Regardless of increased risks for problems, caregivers are less likely to care for themselves when it comes to physical and emotional health than non-caregivers. Many report sleep deprivation, poor eating habits, lack of exercise, inadequate rest when ill, and failure to visit the doctor. While caregivers can't stop the progression of illness in a loved one, they can do something about the impact to their own well-being.
Letting Go of Guilt
Caregivers often experience feelings of guilt if they place themselves first. Recognition of this obstacle is the first step toward extinguishing it. Without proper self-care, caregivers are actually doing their loved one a disservice. After all, a person who is physically and emotionally spent can't provide optimal care to someone else.
Letting Go of Control
Some caregivers have difficulty with control, and this can result in feelings of frustration and failure when faced with dementia. Sometimes it helps to identify what can and cannot be changed. Then, caregivers can make positive changes if possible and hopefully let the rest go.
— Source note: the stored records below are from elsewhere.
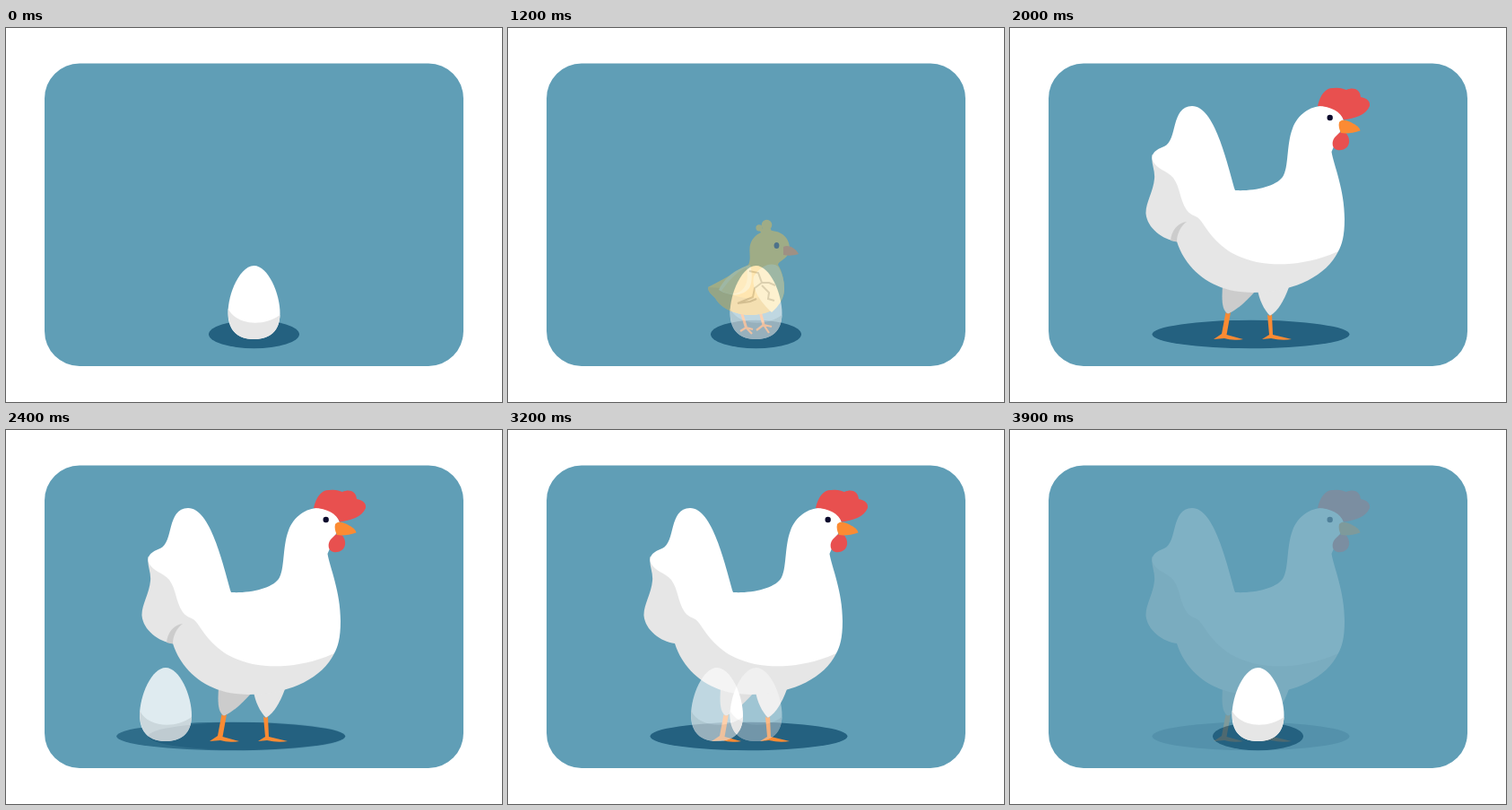
These frames come from a looping animation (553x417 px, 4000 ms). An HTML page:

```html
<!DOCTYPE html>
<html lang="en">
<head>
<meta charset="utf-8">
<title>Life cycle</title>
<style>
  html, body { margin: 0; height: 100%; overflow: hidden; background: #fff; }
  svg { display: block; width: 553px; height: 417px; }
</style>
</head>
<body>
<svg viewBox="0 0 553 417">
  <defs>
    <g id="ground">
      <path fill="#fff" d="M0 0H553V417H0Z"/>
      <rect x="43" y="39.5" width="467" height="337.5" rx="39" fill="#609eb6"/>
    </g>
    <g id="smallGround">
      <use href="#ground"/>
      <ellipse cx="276.5" cy="341.5" rx="50.5" ry="15.7" fill="#246180"/>
    </g>
    <g id="largeGround">
      <use href="#ground"/>
      <ellipse cx="268.5" cy="341.5" rx="110" ry="15.7" fill="#246180"/>
    </g>

    <g id="egg">
      <path fill="#fff" d="M276.5 265C292 265 305.5 296 305.5 318C305.5 338 294 347 276.5 347S247.5 338 247.5 318C247.5 296 261 265 276.5 265Z"/>
      <path fill="#e6e6e6" d="M247.6 313C257 332 288 333 305.4 320C305 338 294 347 276.5 347S247 338 247.6 313Z"/>
    </g>

    <g id="chick">
      <g fill="none" stroke="#fb8b3c" stroke-width="3" stroke-linejoin="round">
        <path d="M260 316L265.500 334M281 316L285 331"/>
        <path stroke-width="2.200" d="M259 338L265.500 334L273 336M265.500 334L272 341M277 337L285 331L294 333M285 331L291 340"/>
      </g>
      <g fill="#ffc33f">
        <circle cx="288.500" cy="219.500" r="5.800"/>
        <circle cx="280" cy="222.800" r="3.600"/>
        <path d="M279 224L292 222L295 229H283Z"/>
        <path d="M292 226C306 226 314 235 314 246C314 257 302 259 301 264C306 272 308 282 308 291C308 309 292 320 269 320C251 319 237 312 231 301C227 297 223 294 223 289C238 281 256 271 268 264C271 258 269 252 269.500 246C270 234 280 226 292 226Z"/>
      </g>
      <path fill="#e5b03f" d="M223 289L240 290C253 304 276 303 291 297L297 313C290 318 280 320 269 320C251 319 237 312 231 301C227 297 223 294 223 289Z"/>
      <path fill="#fcde8a" d="M274 277C282 264 296 260 302 267C306 274 308 282 308 291C308 301 302 310 294 317C282 306 271 291 274 277Z"/>
      <path fill="#fcde8a" d="M270 264C252 269 240 281 235 292C248 300 262 299 269 290C273 282 272 272 270 264Z"/>
      <path fill="#ffc33f" d="M266 267C268 278 267 287 260 293C253 298 244 297 238 293C245 283 254 272 266 267Z" opacity=".55"/>
      <path fill="#fb7d3b" d="M307 244C313 241 321 246 324 252C318 254 312 254 307 253Z"/>
      <ellipse cx="299.500" cy="242.500" rx="2.900" ry="3.500" fill="#33304a"/>
    </g>

    <g id="hen">
      <path fill="#ccc" d="M237 288C236 303 236 314 243 319C255 313 264 304 274 293Z"/>
      <path fill="#e6e6e6" d="M276 292C278 303 283 314 290 321C299 315 305 305 311 289Z"/>
      <path fill="#fb8b33" d="M240.500 317Q243 320 246 317L241.500 342L260 347Q248 349 239 346L227 347L236 341Z"/>
      <path fill="#fb8b33" d="M287 319.500Q289.500 322 292 319.500L293 342L314 347Q303 349 291 346L281 347L289 342Z"/>
      <path fill="#e6e6e6" d="M158.500 141C157 151 162 159 161 168C160 182 151 195 151.500 207C153 223 170 236 186 238C196 270 226 295 270 295C314 295 352 278 366 249L300 205L200 180Z"/>
      <path fill="#fff" d="M203 87C228 87 242 150 251 181C272 182 296 177 304 166C311 156 308 130 315 112C321 96 335 87 348 87C362 87 371 95 372 104L367 118L358.500 138C361 153 373 180 373 213C373 232 370 242 366 249C340 261 306 267 275 261C234 252 222 227 212 214C207 208 202 210 197 203C189 191 190 178 182 167C175 159 164 158 159 148C156 138 167 134 172 132C187 126 179 87 203 87Z"/>
      <path fill="#e8504f" d="M343 87C346 73 353 66 361 67C368 66 371 68 375 69C382 66 390 67 391 77C397 78 402 81 401 87C397 97 384 101 372 102.500C369 94 358 87 343 87Z"/>
      <path fill="#e8504f" d="M367 117C374 113 379 121 378 128C377 134 371 137 365 136C359 135 358 127 362 122Z"/>
      <path fill="#fb8b33" d="M367 105C370 101 376 103 380 105C386 108 390 111 390.500 114.500C383 117 375 118 369 117C367 113 366 109 367 105Z"/>
      <circle cx="356.700" cy="100" r="3.200" fill="#0c0a2c"/>
    </g>
    <path id="vent" fill="#ccc" d="M197 216C187 217 180 226 179 237L186 238.500C186 230 190 221 197 216Z"/>

    <g id="scene0"><use href="#smallGround"/><use href="#egg"/></g>
    <g id="scene1">
      <use href="#scene0"/>
      <path class="crack" fill="none" stroke="#c8c8c8" stroke-width="2" d="M269 271L279 273L283 284L275 290M283 284L291 284"/>
    </g>
    <g id="scene2">
      <use href="#scene0"/>
      <path class="crack" fill="none" stroke="#c8c8c8" stroke-width="2" d="M269 271L279 273L283 284L275 290L273 300L256 307L270 305L277 302M283 284L291 284L298 287M283 287L291 295L290 302L297 304"/>
    </g>
    <g id="scene3"><use href="#smallGround"/><use href="#chick"/></g>
    <g id="scene4"><use href="#largeGround"/><use href="#hen"/><use href="#vent"/></g>
    <g id="scene5">
      <use href="#ground"/>
      <ellipse cx="250.700" cy="341.500" rx="127.500" ry="15.700" fill="#246180"/>
      <use href="#hen"/><use href="#vent"/><use href="#egg" x="-98.500"/>
    </g>
    <g id="scene6"><use href="#largeGround"/><use href="#hen"/><use href="#egg" x="-43.500"/></g>
    <g id="scene7"><use href="#largeGround"/><use href="#hen"/><use href="#egg"/></g>
  </defs>
  <use id="current" href="#scene0"/>
  <use id="next" href="#scene1" opacity="0"/>
</svg>
<script>
  const SCENES = 8, STEPS = 5, STEP_MS = 100;
  const current = document.getElementById('current');
  const next = document.getElementById('next');
  const start = performance.now();
  let shown = 0;

  // Every scene dissolves into the following one in five even steps.
  function draw(now) {
    const step = Math.floor(Math.max(0, now - start) / STEP_MS) % (SCENES * STEPS);
    const scene = Math.floor(step / STEPS);
    if (scene !== shown) {
      current.setAttribute('href', '#scene' + scene);
      next.setAttribute('href', '#scene' + (scene + 1) % SCENES);
      shown = scene;
    }
    next.setAttribute('opacity', step % STEPS / STEPS);
    requestAnimationFrame(draw);
  }
  requestAnimationFrame(draw);
</script>
</body>
</html>
```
Stress ReductionTaking steps to reduce stress can offer some sense of control to a caregiver and improve emotional health. Options for reducing stress levels include taking daily walks, doing yoga, gardening, meditation, taking a bath, reading a good book, or talking with friends.
Asking for Help
Asking for help when needed is not a sign of weakness, but rather a sign of personal strength. Caregivers should not wait until they are overwhelmed to ask for assistance. It is important to take advantage of any support offered by friends and family and to seek assistance through the medical community. Caregivers may want to make a list of ways that others could help like grocery shopping, meal preparation, yard work, or a 15-minute caregiving break. If a request for help is denied, caregivers should try not to take it personally. It is the task rather than the caregiver that is being rejected.
Getting Adequate Nutrition and Exercise
Plain and simple, a nutritious diet rich in whole grains, lean proteins, fruits, vegetables and healthy fats boosts overall health. Regular physical exercise helps promote better sleep, reduces stress, and boosts mental and physical energy.
Caregivers need to remember that it is not selfish to focus on their own needs. In fact, it is vital to doing a good job. To maintain optimal health, caregivers should practice good self-care techniques and occasionally take time off. If you are in the caregiving industry, it’s also important to stay healthy by taking natural supplements.